[Dataset entries]

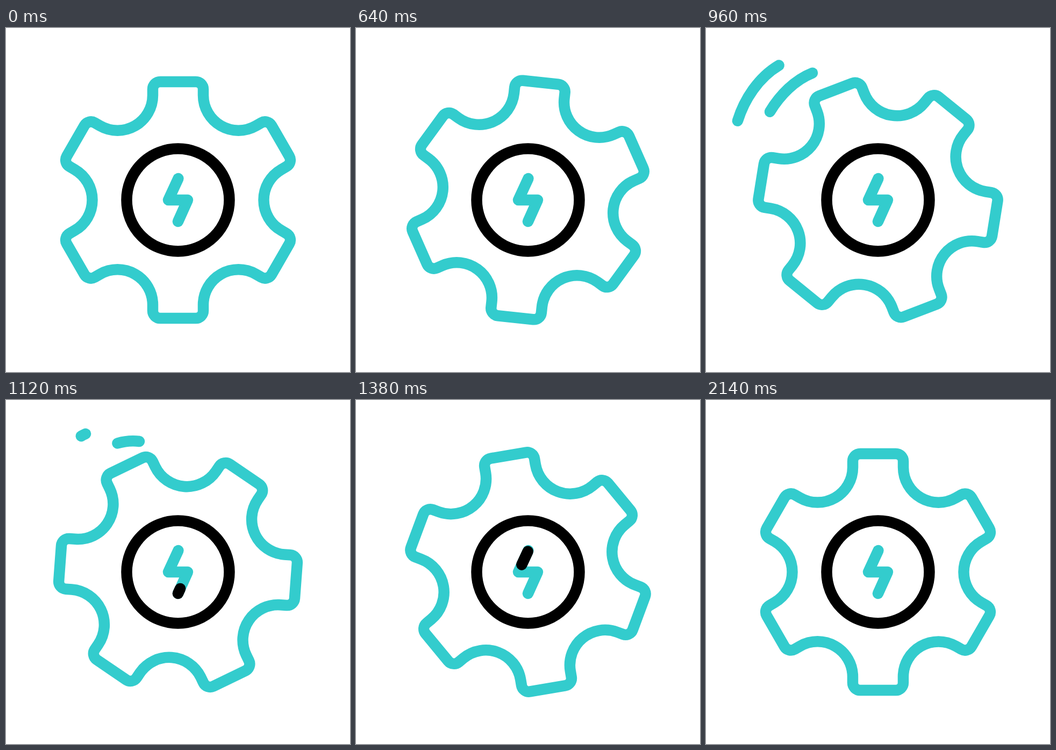
These frames come from a looping animation (640 by 640 pixels, 3000 ms). An HTML page:

```html
<!DOCTYPE html>
<html lang="en">
<head>
<meta charset="utf-8">
<title>Energy gear</title>
<style>
  html, body { margin: 0; width: 100%; height: 100%; overflow: hidden; background: #fff; }
  svg { display: block; width: 100%; height: 100%; }
  path, circle { fill: none; stroke: #33cccd; stroke-width: 20.5; stroke-linecap: round; stroke-linejoin: round; }
  .dark { stroke: #000; }
</style>
</head>
<body>
<svg viewBox="0 0 640 640">
  <path id="outer" pathLength="1" d="M55 187C66 139 98 86 148 63"/>
  <path id="inner" pathLength="1" d="M112 168C138 118 188 70 248 77"/>
  <path id="gear"/>
  <circle class="dark" cx="320" cy="320" r="95.5"/>
  <path d="M320 360L338 320H302L320.5 280"/>
  <path id="spark" class="dark" pathLength="1" d="M320 360L338 320H302L320.5 280"/>
</svg>
<script>
const LOOP = 3000, STEP = 20;
const el = id => document.getElementById(id);
const clamp = x => Math.min(1, Math.max(0, x));
const progress = (t, from, to) => clamp((t - from) / (to - from));
const smooth = (t, from, to) => {
  const u = progress(t, from, to);
  return u * u * (3 - 2 * u);
};

// Ease with horizontal handles of lengths a (start) and b (end).
function ease(u, a, b) {
  let lo = 0, hi = 1;
  for (let i = 0; i < 30; i++) {
    const s = (lo + hi) / 2, r = 1 - s;
    const x = 3 * s * r * r * a + 3 * s * s * r * (1 - b) + s * s * s;
    if (x < u) lo = s; else hi = s;
  }
  return lo * lo * (3 - 2 * lo);
}

// Six teeth with rounded corners, joined by concave arcs.
function gearPath() {
  const corner = "A14 14 0 0 1 ", groove = "A65.5 65.5 0 0 0 ";
  let d = "";
  for (let k = 0; k < 6; k++) {
    const c = Math.cos(k * Math.PI / 3), s = Math.sin(k * Math.PI / 3);
    const at = (x, y) => `${(x * c - y * s).toFixed(2)} ${(x * s + y * c).toFixed(2)}`;
    d += (k ? groove : "M") + at(-47, -194.86) + "L" + at(-47, -206) +
      corner + at(-33, -220) + "L" + at(33, -220) +
      corner + at(47, -206) + "L" + at(47, -194.86);
  }
  return d + groove + "-47 -194.86Z";
}

// Show only the part of a path between two fractions of its length.
function trim(id, start, end) {
  const { style } = el(id);
  style.visibility = end - start > 0.002 ? "visible" : "hidden";
  style.strokeDasharray = `${Math.max(0, end - start)} 2`;
  style.strokeDashoffset = -start;
}

function draw(t) {
  const angle = 186.1 * ease(progress(t, 320, 1755), 0.816, 0.667) - 6.1 * smooth(t, 1755, 2150);
  el("gear").setAttribute("transform", `translate(320 320) rotate(${angle})`);
  trim("outer", smooth(t, 915, 1155), smooth(t, 780, 1000));
  trim("inner", smooth(t, 905, 1219), smooth(t, 790, 1055));
  trim("spark", smooth(t, 1147, 1487), smooth(t, 1060, 1405));
}

el("gear").setAttribute("d", gearPath());
const begin = performance.now();
function tick() {
  const t = (performance.now() - begin) % LOOP;
  draw(Math.floor(t / STEP) * STEP);
  requestAnimationFrame(tick);
}
tick();
</script>
</body>
</html>
```
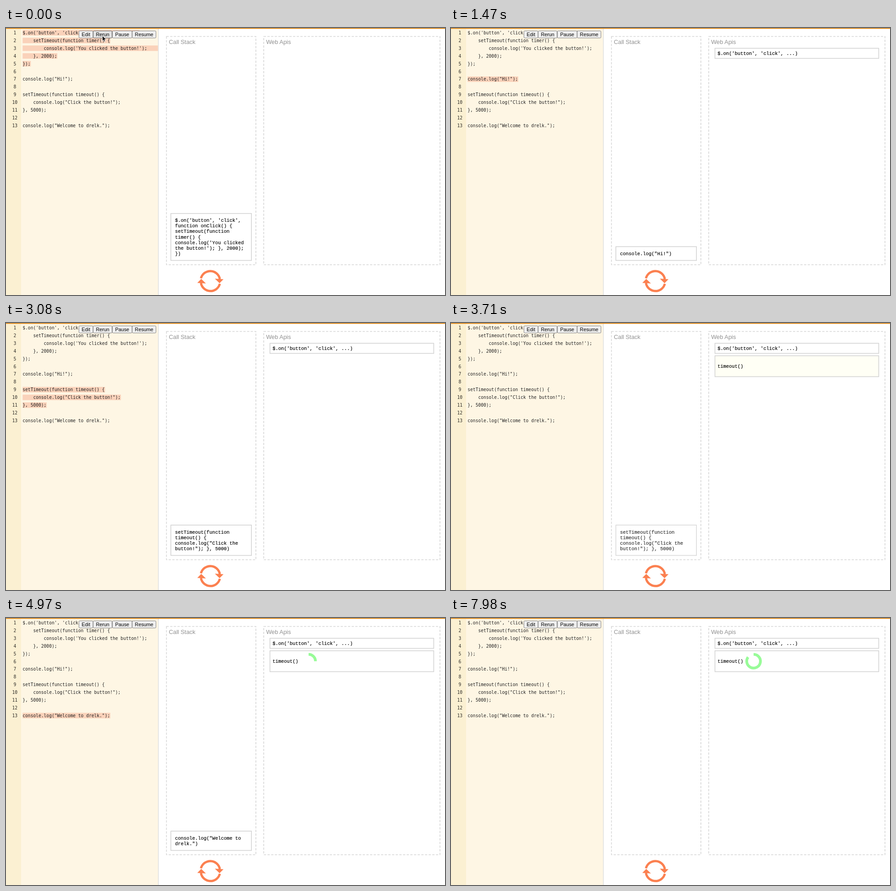
These frames come from a looping animation (959 by 584 pixels, 8 s). An HTML page:

```html
<!DOCTYPE html>
<html lang="en">
<head>
<meta charset="utf-8">
<title>Call stack</title>
<style>
html, body { margin: 0; width: 100%; height: 100%; overflow: hidden; background: #fff; }
svg { display: block; width: 959px; height: 584px; }
text { white-space: pre; }
.code { font: 9.62px "DejaVu Sans Mono", monospace; fill: #222; }
.num { text-anchor: middle; fill: #2c2a26; }
.mono { font: 10.45px "Liberation Mono", "Courier New", monospace; fill: #000; stroke: #000; stroke-width: .15; }
.label { font: 12.9px "Liberation Sans", Arial, sans-serif; fill: #919191; }
.btn { font: 10.8px "Liberation Sans", Arial, sans-serif; text-anchor: middle; fill: #000; }
.box { fill: #fff; stroke: #d3d3d3; stroke-width: 1.6; }
.zone { fill: none; stroke: #d6d6d6; stroke-width: 1.6; stroke-dasharray: 5 3; }
.mark { fill: #fad2ba; }
</style>
</head>
<body>
<svg id="stage" viewBox="0 0 959 584"></svg>
<script>
const NS = 'http://www.w3.org/2000/svg';
const LOOP = 8000;
const CHAR = 5.79, ROW = 16.92;
const stage = document.getElementById('stage');

function add(parent, tag, attrs, text) {
  const el = document.createElementNS(NS, tag);
  for (const k in attrs) el.setAttribute(k, attrs[k]);
  if (text !== undefined) el.textContent = text;
  parent.appendChild(el);
  return el;
}
const rect = (p, x, y, width, height, attrs) => add(p, 'rect', { x, y, width, height, ...attrs });
const label = (p, x, y, cls, s) => add(p, 'text', { x, y, class: cls }, s);
const clamp = v => Math.max(0, Math.min(1, v));
const show = (el, on) => el.setAttribute('visibility', on ? 'visible' : 'hidden');

const code = [
  "$.on('button', 'click', function onClick() {",
  '    setTimeout(function timer() {',
  "        console.log('You clicked the button!');",
  '    }, 2000);',
  '});',
  '',
  'console.log("Hi!");',
  '',
  'setTimeout(function timeout() {',
  '    console.log("Click the button!");',
  '}, 5000);',
  '',
  'console.log("Welcome to drelk.");'
];

// Calls on the stack: code rows, times in and out, wrapped text
const calls = [
  { from: 1, to: 5, start: -1000, end: 516, text: [
    "$.on('button', 'click',", 'function onClick() {', 'setTimeout(function', 'timer() {',
    "console.log('You clicked", "the button!'); }, 2000);", '})'] },
  { from: 7, to: 7, start: 1300, end: 2070, text: ['console.log("Hi!")'] },
  { from: 9, to: 11, start: 2910, end: 3680, text: [
    'setTimeout(function', 'timeout() {', 'console.log("Click the', 'button!"); }, 5000)'] },
  { from: 13, to: 13, start: 4520, end: 5290, text: ['console.log("Welcome to', 'drelk.")'] }
];
const FADE = 170;

// Editor
rect(stage, 0, 0, 959, 584, { fill: '#fff' });
rect(stage, 0, 0, 332.5, 584, { fill: '#fef6e4' });
rect(stage, 0, 0, 33, 584, { fill: '#fbf0d2' });
rect(stage, 332.3, 0, 1.2, 584, { fill: '#d8d8d8' });
rect(stage, 0, 0, 959, 1.8, { fill: '#e08a1c' });

for (const c of calls) {
  c.marks = add(stage, 'g', {});
  for (let n = c.from; n <= c.to; n++) {
    const w = n === 3 ? 295.5 : code[n - 1].length * CHAR + 0.5;
    rect(c.marks, 36.3, 4.4 + (n - 1) * ROW, w, 12, { class: 'mark' });
  }
}
code.forEach((line, i) => {
  const y = 13.9 + i * ROW;
  label(stage, 19.3, y, 'code num', i + 1);
  label(stage, 36.3, y, 'code', line);
});

// Buttons
const buttons = [['Edit', 159.3, 30.7], ['Rerun', 190.5, 41.2], ['Pause', 232.4, 42.8], ['Resume', 275.8, 51.8]]
  .map(([name, x, w]) => {
    const r = rect(stage, x, 6.3, w, 15.6, { rx: 2, fill: '#efefef', stroke: '#767676', 'stroke-width': 0.9 });
    label(stage, x + w / 2, 17.9, 'btn', name);
    return r;
  });

// Zones
rect(stage, 350.5, 18.5, 195.3, 499.2, { class: 'zone' });
rect(stage, 563, 18.5, 385, 499.2, { class: 'zone' });
label(stage, 355.7, 35.1, 'label', 'Call Stack');
label(stage, 568.2, 35.1, 'label', 'Web Apis');

// Stack boxes grow upward from a fixed bottom edge
for (const c of calls) {
  const n = c.text.length, h = n * 12.1 + 18;
  c.box = add(stage, 'g', {});
  rect(c.box, 360.2, 508.4 - h, 176, h, { class: 'box' });
  c.text.forEach((s, i) => label(c.box, 369.2, 496.8 - (n - 1 - i) * 12.1, 'mono', s));
}

// Web API boxes
function apiBox(start, y, h, text) {
  const g = add(stage, 'g', {});
  const r = rect(g, 576.6, y, 357.8, h, { class: 'box' });
  label(g, 582.2, y + h / 2 + 3.3, 'mono', text);
  return { start, g, r };
}
const apis = [
  apiBox(523, 44.4, 22.1, "$.on('button', 'click', ...)"),
  apiBox(3690, 71.6, 45.8, 'timeout()')
];
const ring = add(apis[1].g, 'path', { fill: 'none', stroke: '#98fb98', 'stroke-width': 6 });

// Event loop icon
const icon = add(stage, 'g', { transform: 'translate(446.5 553.5)', fill: '#fb8050' });
for (const a of [0, 180]) {
  const half = add(icon, 'g', { transform: `rotate(${a})` });
  add(half, 'path', { d: 'M-20.6-6A21.1 21.1 0 0 1 20.6-4.5', fill: 'none', stroke: '#fb8050', 'stroke-width': 5 });
  add(half, 'path', { d: 'M9.8-5.3L28.6-4.1L20 4.8Z' });
}

const cursor = add(stage, 'path', {
  d: 'M0 0V11.4L2.6 9L4.5 13L6.4 12.2L4.6 8.2H8.2Z', fill: '#000', stroke: '#fff', 'stroke-width': 0.9
});

function arc(cx, cy, r, turn) {
  const a = turn * 2 * Math.PI;
  const x = cx + r * Math.sin(a), y = cy - r * Math.cos(a);
  return `M${cx} ${cy - r}A${r} ${r} 0 ${turn > 0.5 ? 1 : 0} 1 ${x.toFixed(2)} ${y.toFixed(2)}`;
}

function draw(t) {
  for (const c of calls) {
    show(c.marks, t >= c.start && t < c.end);
    const o = Math.min(clamp((t - c.start) / FADE), 1 - clamp((t - c.end) / FADE));
    c.box.setAttribute('opacity', o.toFixed(3));
  }
  for (const a of apis) {
    const u = t - a.start;
    show(a.g, u >= 0);
    // Yellow pulse on arrival
    const k = clamp(1.05 - Math.abs(u - 107) / 107);
    a.r.style.fill = `rgb(255,${255 - 2 * k},${255 - 41 * k})`;
  }
  const turn = clamp((t - 3725) / 5000);
  ring.setAttribute('d', turn > 0 ? arc(661, 94.5, 15, turn) : '');

  const p = (1 - Math.cos(Math.PI * clamp((t - 70) / 650))) / 2;
  const x = 210.5 + 47.5 * p, y = 17 + 565.6 * p;
  cursor.setAttribute('transform', `translate(${x.toFixed(2)} ${y.toFixed(2)})`);
  show(cursor, t < 740);
  const hover = y < 22;
  buttons[1].setAttribute('fill', hover ? '#e3e3e3' : '#efefef');
  buttons[1].setAttribute('stroke', hover ? '#4f4f4f' : '#767676');
}

let begin;
function tick(now) {
  if (begin === undefined) begin = now;
  draw((now - begin) % LOOP);
  requestAnimationFrame(tick);
}
draw(0);
requestAnimationFrame(tick);
</script>
</body>
</html>
```
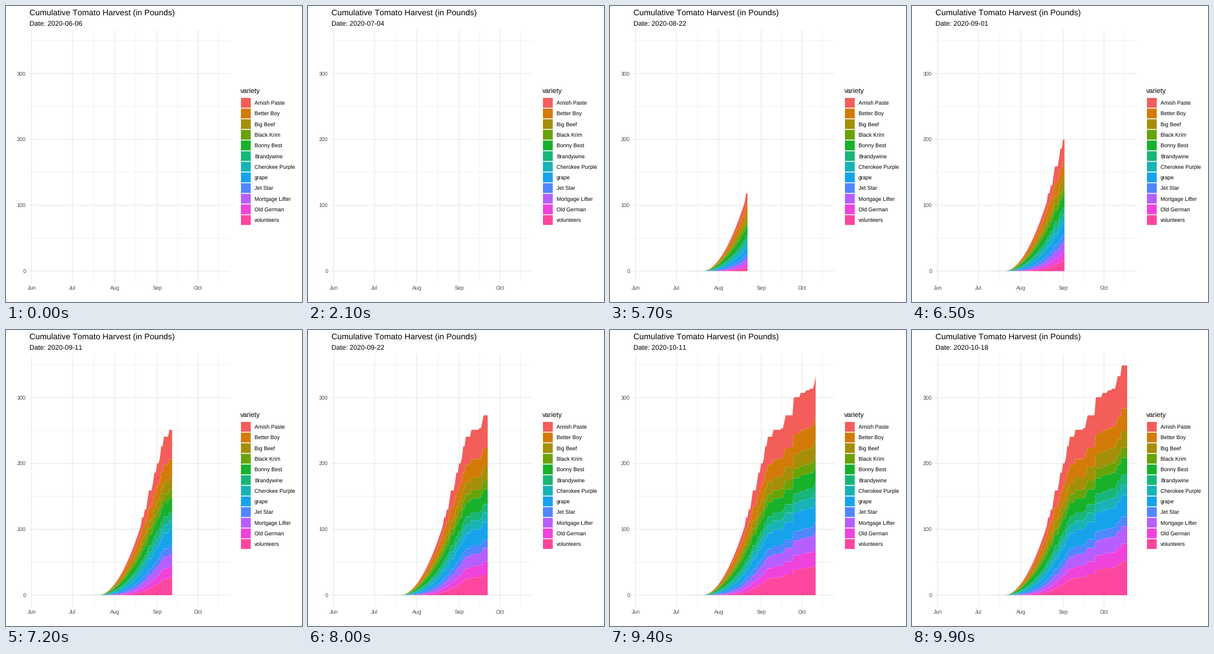
These frames come from a looping animation (480 by 480 pixels, 10000 ms). A matplotlib script:

```python
import numpy as np
import matplotlib as mpl
import matplotlib.pyplot as plt
from matplotlib.animation import FuncAnimation
from matplotlib.patches import Polygon, Rectangle

mpl.rcParams["font.family"] = "Liberation Sans"
mpl.rcParams["text.hinting"] = "none"
mpl.rcParams["text.kerning_factor"] = 6    # plain advances, no kerning

SIZE, DPI = 480, 72
FRAMES, SPAN = 100, 134            # frames per loop, days from first to last date
START = np.datetime64("2020-06-06")
FIRST = 5                          # first date, counted in days from 1 June

LEFT, RIGHT, TOP, BOTTOM = 37.8, 363.8, 38.7, 448.6
DAY = (RIGHT - LEFT) / (SPAN * 1.1)
POUND = 1.0683
GREY = "#4D4D4D"

# colour, final pounds, lateness (above 1 ripens late, below 1 early)
VARIETIES = {
    "Amish Paste": ("#F35E5A", 65.7, 1.25),
    "Better Boy": ("#D37B08", 34, .7),
    "Big Beef": ("#A58F09", 25, .9),
    "Black Krim": ("#69A30A", 15.8, .62),
    "Bonny Best": ("#17B12B", 24.9, .55),
    "Brandywine": ("#19B679", 15.6, .75),
    "Cherokee Purple": ("#18B3B7", 15.7, .5),
    "grape": ("#17A3EC", 32.4, .92),
    "Jet Star": ("#5086FF", 15, .7),
    "Mortgage Lifter": ("#B75EFF", 26.3, 1.1),
    "Old German": ("#EF43DB", 26.7, 1.4),
    "volunteers": ("#FD479E", 51.6, 2.05),
}

# Big picks late in the season: day and running total
PICKS = [
    (81, 118), (83, 130), (85, 145), (86, 159), (89, 171), (90, 186), (92, 200),
    (94, 207), (95, 226), (97, 240.5), (101, 251), (107, 253.5), (109, 263),
    (110, 273), (116, 300.5), (121, 307), (125, 311), (128, 313.5), (131, 321),
    (132, 332.5), (135, 348.7),
]


def px(day):
    return LEFT + (day - FIRST + SPAN * .05) * DAY


def py(pounds):
    return 430 - pounds * POUND


def harvest(days):
    """Running total: steady early growth, then a step at every big pick."""
    early = .154 * np.clip(days - 49, 0, 31) ** 1.9
    early = np.maximum(early, .1 * (days >= 40))
    when, level = np.array(PICKS).T
    last = np.searchsorted(when, days, side="right") - 1
    return np.where(last < 0, early, level[last])


def stack_edges(total):
    """Band edges in pixels, one row per edge from top to baseline."""
    _, pounds, late = zip(*VARIETIES.values())
    part = (total / sum(pounds))[:, None] ** np.array(late) * pounds
    part *= (total / np.maximum(part.sum(axis=1), 1e-9))[:, None]
    above = np.cumsum(part[:, ::-1], axis=1)[:, ::-1]
    return py(np.vstack([above.T, 0 * total]))


days = np.arange(FIRST, FIRST + SPAN + 1)
xs = px(days)
edges = stack_edges(harvest(days))

fig = plt.figure(figsize=(SIZE / DPI, SIZE / DPI), dpi=DPI, facecolor="white")
ax = fig.add_axes([0, 0, 1, 1])
ax.set_xlim(0, SIZE)
ax.set_ylim(SIZE, 0)
ax.axis("off")


def label(x, y, text, size, color="black", ha="left"):
    # the small offset keeps baselines on whole pixels, with or without descenders
    return ax.text(x, round(y) + .2, text, size=size, color=color, ha=ha,
                   va="baseline")


def grid(x, y, width):
    ax.plot(x, y, color="#E8E8E8", lw=width, solid_capstyle="butt",
            snap=False, zorder=1)


for day in (45.5, 76.5, 107, 137):
    grid([px(day)] * 2, [TOP, BOTTOM], .53)
for lb in (50, 150, 250, 350):
    grid([LEFT, RIGHT], [py(lb)] * 2, .53)
for day, month in zip((0, 30, 61, 92, 122), ("Jun", "Jul", "Aug", "Sep", "Oct")):
    grid([px(day)] * 2, [TOP, BOTTOM], 1.07)
    label(px(day), 460, month, 8.8, GREY, "center")
for lb in (0, 100, 200, 300):
    grid([LEFT, RIGHT], [py(lb)] * 2, 1.07)
    label(32.4, py(lb) + 3.15, str(lb), 8.8, GREY, "right")

label(LEFT, 15, "Cumulative Tomato Harvest (in Pounds)", 13.2)
date = label(LEFT, 32, "", 11)

label(380.2, 142, "variety", 11)
areas = []
for i, (name, (color, *_)) in enumerate(VARIETIES.items()):
    mid = 157 + 17.28 * i
    ax.add_patch(Rectangle((381, mid - 7.93), 15.86, 15.86, fc=color, lw=0,
                           snap=False))
    label(403, mid + 3.15, name, 8.8)
    areas.append(ax.add_patch(Polygon([(xs[0], py(0))], fc=color, lw=0, zorder=2)))


def update(n):
    date.set_text(f"Date: {START + n * SPAN // (FRAMES - 1)}")
    # each day shows on its nearest frame, so the edge sits on a whole day
    end = int((n + .5) * SPAN / (FRAMES - 1)) + 1
    x = xs[:end]
    for area, top, low in zip(areas, edges, edges[1:]):
        area.set_xy(np.column_stack([np.r_[x, x[::-1]],
                                     np.r_[top[:end], low[:end][::-1]]]))
    return [date, *areas]


anim = FuncAnimation(fig, update, frames=FRAMES, interval=100, repeat=True,
                     repeat_delay=0, blit=False)
plt.show()
```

[/Dataset entries]

* Task to complete
Lines that contain the word "with": how many are there in the data? Give the number and nothing else.

* Finished exercise
3